What you have are most likely "Eisenia foetida". Try searching for "vermicompost" on the internet for more information. Consider yourself lucky! -I paid for mine.
04/06/2008 at 11:24
Rats in compost bins. Unfortunately rats are everywhere near our houses, so occasionally they will take up residence in a compost bin and, just as they do elsewhere, feed on whatever is available to them. One of our cats brought in a young rat a few weeks ago, and although they do not appear to be in our compost, there are plenty of other places for them to hang out. Rats have lived in close proximity to humans ever since we started dropping bits of uneaten food for them to scavenge. All we can do to control them is to be scrupulous with our left-overs, but as you observe, even a well-controlled compost bin can still attract them. It does not help that we cannot control our neighbours, so living in a town or city it only takes one person in a street to be lazy with the rubbish or careless with the compost. I object to people who scatter seemingly whole loaves of bread out for the pigeons. They may as well be leaving out rat food. If you are set on ridding the bin of its rat resident I suggest you dissect the whole thing and start again. Alternatively you could start a worm composting system for a few weeks until the hungry rat has moved on. Good luck.
07/06/2008 at 12:30
In a one person household, small garden, no lawn, I have partially solved the problem of the quantity of compostable material by asking neighbours and friends for grass clippings and veg waste. I also have a wormery and recently harvested my first supply of vermicompost, beautiful stuff. But the wormery is another worry as some things they would welcome I don't have enough of such as cooked food waste and even resort to cooking some of my veg peelings etc to make them more suitable. Having watched Monty Don's visit to Cuba I am interested in the possibilty of finishing off my compost in my wormery. Has anyone any info on this, have you tried it?
09/06/2008 at 16:30
I have 3 compost bins. In the most advanced 2,I have a lot of grey, mottled slugs about 2 in. long. Are these helping with the breakdown of material or should I remove them.

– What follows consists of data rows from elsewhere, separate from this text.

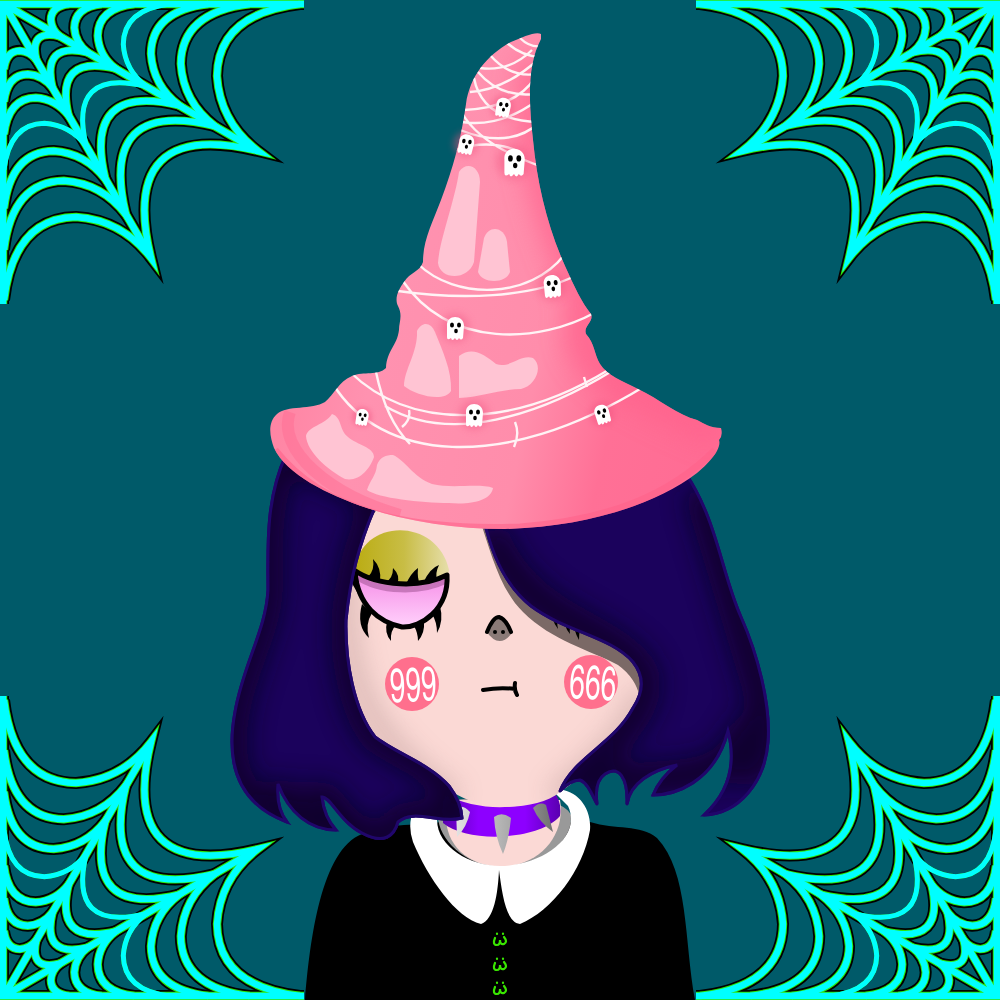
<!DOCTYPE html>
<html lang="en">
<head>
<meta charset="utf-8">
<title>Sleepy witch</title>
<style>
:root {
  --teal: #005a69;
  --cyan: #00ffff;
  --lime: #2be60a;
  --ink: #000;
  --skin: #fbd9d5;
  --hair: #1b025c;
  --hair-edge: #20066b;
  --hat-gloss: #ffc4d3;
  --blush: #ff6f8d;
  --shade: #7b6966;
  --white: #fff;
}
* { margin: 0; padding: 0; }
html, body { width: 1000px; height: 1000px; overflow: hidden; background: var(--teal); }
svg { display: block; }
.web { fill: none; stroke-linejoin: miter; stroke-miterlimit: 8; }
.web-ink { stroke: var(--ink); stroke-width: 12px; }
.web-lime { stroke: var(--lime); stroke-width: 8.4px; }
.web-cyan { stroke: var(--cyan); stroke-width: 6.5px; }
.ring { vector-effect: non-scaling-stroke; }
.thread { fill: none; stroke: #fff3f5; stroke-width: 2.4; }
.gloss { fill: var(--hat-gloss); }
.hair { fill: var(--hair); stroke: var(--hair-edge); stroke-width: 3; stroke-linejoin: round; }
.lash { fill: var(--ink); }
.line { fill: none; stroke: var(--ink); stroke-linecap: round; stroke-linejoin: round; }
.number { font-family: "TeX Gyre Heros Cn", "Liberation Sans", sans-serif; font-size: 48px; fill: var(--white); text-anchor: middle; }
.button { fill: none; stroke: #39e600; stroke-width: 2.2; stroke-linecap: round; }
</style>
</head>
<body>
<svg width="1000" height="1000" viewBox="0 0 1000 1000" role="img" aria-label="A sleepy witch with a pink hat, framed by cobwebs">
<defs>
  <linearGradient id="hat-fill" x1="270" y1="300" x2="720" y2="400" gradientUnits="userSpaceOnUse">
    <stop offset="0" stop-color="#ff809f"/><stop offset=".25" stop-color="#ff92b0"/>
    <stop offset=".6" stop-color="#ff8dab"/><stop offset=".78" stop-color="#ff7096"/><stop offset="1" stop-color="#ff6c94"/>
  </linearGradient>
  <linearGradient id="lid-fill" x1="360" y1="0" x2="448" y2="0" gradientUnits="userSpaceOnUse">
    <stop offset="0" stop-color="#bcae18"/><stop offset=".5" stop-color="#c8bd45"/><stop offset="1" stop-color="#e5dda8"/>
  </linearGradient>
  <linearGradient id="eye-fill" x1="0" y1="0" x2="0" y2="1">
    <stop offset="0" stop-color="#f58ae6"/><stop offset="1" stop-color="#ffd0fb"/>
  </linearGradient>
  <linearGradient id="collar-fill">
    <stop offset="0" stop-color="#5a00b0"/><stop offset=".3" stop-color="#8d00ff"/><stop offset=".7" stop-color="#8d00ff"/><stop offset="1" stop-color="#5a00b0"/>
  </linearGradient>
  <linearGradient id="spike-fill">
    <stop offset="0" stop-color="#e2e2e2"/><stop offset=".55" stop-color="#aaa"/><stop offset="1" stop-color="#707070"/>
  </linearGradient>
  <filter id="soft" x="-30%" y="-30%" width="160%" height="160%"><feGaussianBlur stdDeviation="13"/></filter>
  <filter id="soft-small" x="-60%" y="-60%" width="220%" height="220%"><feGaussianBlur stdDeviation="4"/></filter>

  <path id="ring" class="ring" d="M296 0Q214 10 213 72Q216 118 254 147Q184 130 157 157Q130 184 147 254Q118 216 72 213Q10 214 0 296"/>
  <g id="web-lines" transform="translate(4 4)">
    <path d="M-1 300V0H300M0 0L245 142M0 0L142 245"/>
    <use href="#ring"/>
    <use href="#ring" transform="scale(.83)"/>
    <use href="#ring" transform="scale(.69)"/>
    <g stroke-width="5"><use href="#ring" transform="scale(.56)"/></g>
    <use href="#ring" transform="scale(.44)"/>
    <use href="#ring" transform="scale(.33)"/>
    <use href="#ring" transform="scale(.22)"/>
  </g>
  <g id="cobweb" class="web">
    <use href="#web-lines" class="web-ink"/>
    <use href="#web-lines" class="web-lime"/>
    <use href="#web-lines" class="web-cyan"/>
  </g>

  <g id="ghost">
    <circle r="14" fill="#f0507d" opacity=".45" filter="url(#soft-small)"/>
    <path fill="#fff" d="M-8-2C-9-14 9-14 9-2L8 10Q6 13 4 10Q2 14 0 10Q-3 14-4 10Q-8 13-8 9Z"/>
    <ellipse cx="-3" cy="-3" rx="2" ry="2.6"/><ellipse cx="4" cy="-3" rx="2" ry="2.6"/><ellipse cx="1" cy="3" rx="1.8" ry="2.3"/>
  </g>
  <g id="button" class="button">
    <path d="M495 938Q492 945 497 945Q500 945 500 940Q500 945 504 944Q508 942 504 937"/>
    <path d="M497 933.500V934M503 933.500V934"/>
  </g>

  <path id="hat-shape" d="M541 34C536 31 523 37 511 42C487 55 470 76 466 104C461 140 453 168 441 200C432 224 423 240 423 262C420 272 410 272 404 282C399 289 394 298 398 306C403 316 399 322 399 330C397 346 387 350 386 368C378 376 364 371 352 376C338 382 334 395 325 402C312 410 287 405 277 414C267 423 270 437 274 448C286 474 328 495 367 508C410 522 456 529 505 529C585 527 655 505 697 473C708 464 722 449 719 440Q723 436 721 428C710 428 705 424 697 420C678 415 659 399 638 389C622 381 607 375 600 364C594 354 595 344 586 334C583 326 594 322 591 314C582 303 574 286 565 266C548 228 537 184 533 140C528 96 528 64 541 39Z"/>
  <path id="hair-left-shape" d="M286 455C265 500 268 550 268 590C266 630 243 665 235 712C226 760 236 803 287 822Q276 808 278 784C289 813 310 830 336 830Q324 817 322 797C331 797 340 822 362 833C384 845 394 836 398 822C414 808 440 824 462 818Q461 802 449 786C430 764 397 754 375 737C354 710 345 662 346 620C350 580 358 545 378 500Z"/>
  <path id="hair-right-shape" d="M484 520C493 560 508 588 531 606C566 632 612 637 633 662C645 677 643 693 633 708C614 744 574 757 560 791Q570 780 580 780C588 783 592 795 597 804Q594 781 605 774C619 765 628 778 627 804C630 783 652 770 677 765Q660 778 653 795C673 795 714 784 728 731C737 766 727 794 704 815C739 814 765 782 768 742C771 704 757 653 741 617C722 575 717 520 686 474Z"/>
  <clipPath id="hat-clip"><use href="#hat-shape"/></clipPath>
  <clipPath id="hair-left-clip"><use href="#hair-left-shape"/></clipPath>
  <clipPath id="hair-right-clip"><use href="#hair-right-shape"/></clipPath>
  <clipPath id="cheek-left-clip"><circle cx="412" cy="684" r="27"/></clipPath>
  <clipPath id="cheek-right-clip"><circle cx="591" cy="682" r="27"/></clipPath>
  <path id="face-shape" d="M350 480H570L645 660C650 700 610 758 560 792C535 812 478 812 450 790L375 740C335 690 335 580 350 480Z"/>
  <clipPath id="face-clip"><use href="#face-shape"/></clipPath>
</defs>

<rect id="backdrop" width="1000" height="1000" fill="var(--teal)"/>

<g id="cobwebs">
  <use href="#cobweb"/>
  <use href="#cobweb" transform="translate(1000 0) scale(-1 1)"/>
  <use href="#cobweb" transform="translate(0 1000) scale(1 -1)"/>
  <use href="#cobweb" transform="translate(1000 1000) scale(-1 -1)"/>
</g>

<g id="dress">
  <path d="M305 1000C310 940 321 850 362 834C390 822 420 826 440 822H590C616 830 640 824 657 838C689 872 684 940 695 1000Z"/>
  <use href="#button"/><use href="#button" y="25"/><use href="#button" y="49"/>
</g>

<g id="neck">
  <path fill="#999" d="M440 806C446 796 560 788 571 815C574 845 530 872 500 867C460 866 430 830 440 806Z"/>
  <path fill="var(--skin)" d="M447 800H560C566 835 540 866 500 867C462 864 440 840 447 800Z"/>
  <path fill="var(--white)" d="M414 810Q424 818 440 806C426 840 465 866 500 866C540 866 583 838 568 806L552 790C574 786 592 806 590 830C583 870 552 911 520 924C506 923 502 893 499 870C498 893 494 920 481 924C456 918 428 878 413 842Q407 824 414 810Z"/>
</g>

<g id="choker">
  <path fill="url(#collar-fill)" d="M443 794C480 812 525 812 553 792Q562 800 560 816C540 840 468 844 443 823Z"/>
  <path fill="url(#spike-fill)" d="M456 808Q463 804 470 812Q467 827 457 837ZM494 817Q502 811 511 818Q509 839 503 854Q495 837 494 817ZM533 808Q540 801 546 805L553 832Q539 822 533 808Z"/>
</g>

<g id="face">
  <use href="#face-shape" fill="var(--skin)"/>
  <g clip-path="url(#face-clip)">
    <path d="M346 560C337 690 372 740 455 800" fill="none" stroke="#9c7b79" stroke-width="22" opacity=".35" filter="url(#soft)"/>
    <path d="M645 690C625 750 570 780 555 800" fill="none" stroke="#9c7b79" stroke-width="22" opacity=".35" filter="url(#soft)"/>
    <path fill="var(--shade)" d="M480 520C490 550 500 590 523 612C552 641 590 650 618 665Q636 678 640 698L660 650L520 520ZM366 505H380Q364 526 358 552L350 560Z"/>
  </g>
  <g id="closed-eye">
    <path fill="url(#lid-fill)" d="M355 570C360 518 437 516 449 570Q448 580 430 584Q385 590 355 570Z"/>
    <path fill="url(#eye-fill)" d="M355 572C375 589 420 592 447 576C448 606 426 626 403 626C376 622 356 603 355 572Z"/>
    <path d="M357 575C380 591 420 592 446 579" fill="none" stroke="#a85a9c" stroke-width="9" opacity=".6"/>
    <path class="line" stroke-width="5" d="M354 570C378 587 422 588 447 575C449 609 421 628 402 627C379 622 358 606 355 572"/>
    <path class="lash" d="M368 577Q375 570 373 559Q382 568 380 582ZM386 582Q393 578 393 568Q401 576 397 584ZM406 584Q411 573 418 568Q417 578 420 584ZM423 583Q430 568 439 565Q435 573 437 580ZM348 576L358 578V594ZM362 604L372 613Q365 624 369 638Q356 626 362 604ZM387 622L396 625Q390 631 391 641Q384 633 387 622ZM414 626L424 622Q425 633 418 641Q418 633 414 626ZM432 614L440 606Q444 621 437 633Q437 622 432 614Z"/>
  </g>
  <path id="hidden-lashes" class="lash" d="M553 606L560 612Q556 620 558 629Q550 619 553 606ZM564 614L572 620Q569 627 570 634Q563 626 564 614ZM574 618L582 622Q579 630 579 640Q573 630 574 618Z"/>
  <g id="nose">
    <path fill="#8a7a77" d="M486 631Q493 617 499 617Q506 620 512 633Q499 650 486 631Z"/>
    <path class="line" stroke-width="4" d="M487 632Q493 617 499 617Q506 619 511 632"/>
    <circle cx="495" cy="632" r="2"/><circle cx="503" cy="632" r="2"/>
  </g>
  <path id="mouth" class="line" stroke-width="4" d="M483 690Q500 687 515 689M515 683Q514 690 517 695"/>
  <g id="cheeks">
    <circle cx="412" cy="684" r="27" fill="var(--blush)"/>
    <g clip-path="url(#cheek-left-clip)"><text class="number" transform="translate(414 701) rotate(-3) scale(.72 1)">999</text></g>
    <circle cx="591" cy="682" r="27" fill="var(--blush)"/>
    <g clip-path="url(#cheek-right-clip)"><text class="number" transform="translate(592 699) rotate(3) scale(.72 1)">666</text></g>
  </g>
</g>

<g id="hair">
  <use href="#hair-left-shape" class="hair"/>
  <g clip-path="url(#hair-left-clip)">
    <use href="#hair-left-shape" fill="none" stroke="#080024" stroke-width="30" opacity=".8" filter="url(#soft)"/>
  </g>
  <use href="#hair-left-shape" fill="none" stroke="var(--hair-edge)" stroke-width="3"/>
  <use href="#hair-right-shape" class="hair"/>
  <g clip-path="url(#hair-right-clip)">
    <path d="M490 530C520 620 610 625 640 670C660 710 590 760 565 790C640 770 710 790 735 750C750 800 770 740 760 690L700 490" fill="none" stroke="#080024" stroke-width="34" opacity=".75" filter="url(#soft)"/>
  </g>
  <use href="#hair-right-shape" fill="none" stroke="var(--hair-edge)" stroke-width="3"/>
</g>

<g id="hat">
  <use href="#hat-shape" fill="url(#hat-fill)"/>
  <g clip-path="url(#hat-clip)">
    <path d="M536 60C525 160 560 240 590 310C565 350 600 380 720 430" fill="none" stroke="#ff628c" stroke-width="34" opacity=".75" filter="url(#soft)"/>
    <path d="M290 412C276 450 330 495 400 515" fill="none" stroke="#ff6e93" stroke-width="12" opacity=".5"/>
    <path d="M275 450C330 520 430 530 520 527C610 520 670 495 715 450" fill="none" stroke="#ff638b" stroke-width="7" opacity=".6"/>
    <g id="gloss">
      <path class="gloss" d="M459 172C466 161 480 166 480 182L474 262C468 281 440 280 438 263C439 242 455 200 459 172Z"/>
      <path class="gloss" d="M484 238C489 224 505 227 507 242L510 272C506 284 482 284 478 272Z"/>
      <path class="gloss" d="M417 331C422 321 431 322 435 332C442 350 452 370 451 391C444 403 415 395 404 386C404 370 418 352 417 331Z"/>
      <path class="gloss" d="M459 356C472 346 484 354 496 364C510 369 520 354 533 358C544 367 535 386 521 389C500 389 482 397 459 398Z"/>
      <path class="gloss" d="M332 414C342 417 339 430 348 437C357 445 374 447 374 457C370 469 359 482 345 479C328 470 307 452 306 436C308 426 325 425 332 414Z"/>
      <path class="gloss" d="M393 455C405 460 413 477 432 484C451 489 480 483 493 488C491 501 470 505 449 503C421 503 378 498 367 490C370 480 376 476 377 465C380 457 386 455 393 455Z"/>
    </g>
    <g id="threads" class="thread">
      <path d="M507 43Q522 56 540 57M520 38Q530 48 542 46M490 55Q510 78 536 74M478 72Q500 98 535 94M470 92Q505 90 540 58M464 110Q515 108 535 78M462 122Q500 128 538 100M474 78Q482 120 538 122M480 68Q510 72 532 50M460 130Q510 150 540 122M462 113Q480 145 540 166M455 150Q490 138 520 152"/>
      <path d="M418 264C455 300 530 300 565 254M398 291C460 300 530 298 575 276M402 280C450 350 540 343 596 312"/>
      <path d="M333 384C380 460 500 475 645 386M350 372C410 430 510 430 610 369M376 372Q386 420 410 444M385 406C450 445 540 415 612 371M409 410Q411 420 402 427M515 422Q520 434 514 447M584 377L587 387"/>
    </g>
  </g>
  <g id="ghosts">
    <use href="#ghost" transform="translate(503 107) rotate(8) scale(.85)"/>
    <use href="#ghost" transform="translate(466 144) rotate(10) scale(.88)"/>
    <use href="#ghost" transform="translate(514 162) scale(1.2)"/>
    <use href="#ghost" transform="translate(552 286) rotate(-6)"/>
    <use href="#ghost" transform="translate(455 328)"/>
    <use href="#ghost" transform="translate(362 417) rotate(8) scale(.72)"/>
    <use href="#ghost" transform="translate(474 415)"/>
    <use href="#ghost" transform="translate(602 414) rotate(-18) scale(.85)"/>
  </g>
</g>
</svg>
</body>
</html>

Incidentally I have only seen this species of slug over the last 2-3 years.
02/07/2008 at 19:45
We have 2 on the go at our school, and the cookery students chuck their veggie and fruit peelings onto it every day. The school restaurant give us the salad leftovers, the offices give the contents of their paper shredding machines, and the woodwork department have given us "some" of their vast quantities of sawdust. Added to this are the lawn cuttings from our garden club lawn, the weeds and prunings and we have a great pile. Aparently, according to Bob Flowerdew, urine is a great accelerant for your compost heap so, occasionally under cover of weekend gardening, I get my small son to help out in that area! All together, with very little mixing due to lack of time on my part, I have the most wonderful pile of stuff, full of worms, fruit flies, slugs, frogs, and any number of scavengers .... squirrels, robins, a rat occasionally ..... and they all add to the "ecosystem" you mentioned in your article. And, I too get those strange mottled grey/beige slugs!! I've never seen them before. Must be a compost heap thing!! Isn't life wonderful!!!!
04/07/2009 at 18:13
My neighbour has a ten-year old walnut tree in her garden. It is only inches away from a wall with a conservation order on it. Must she destroy it - it is actually bearing numerous fruit this year. Could it be transplanted? or must it go?
1 to 20 of 28 messages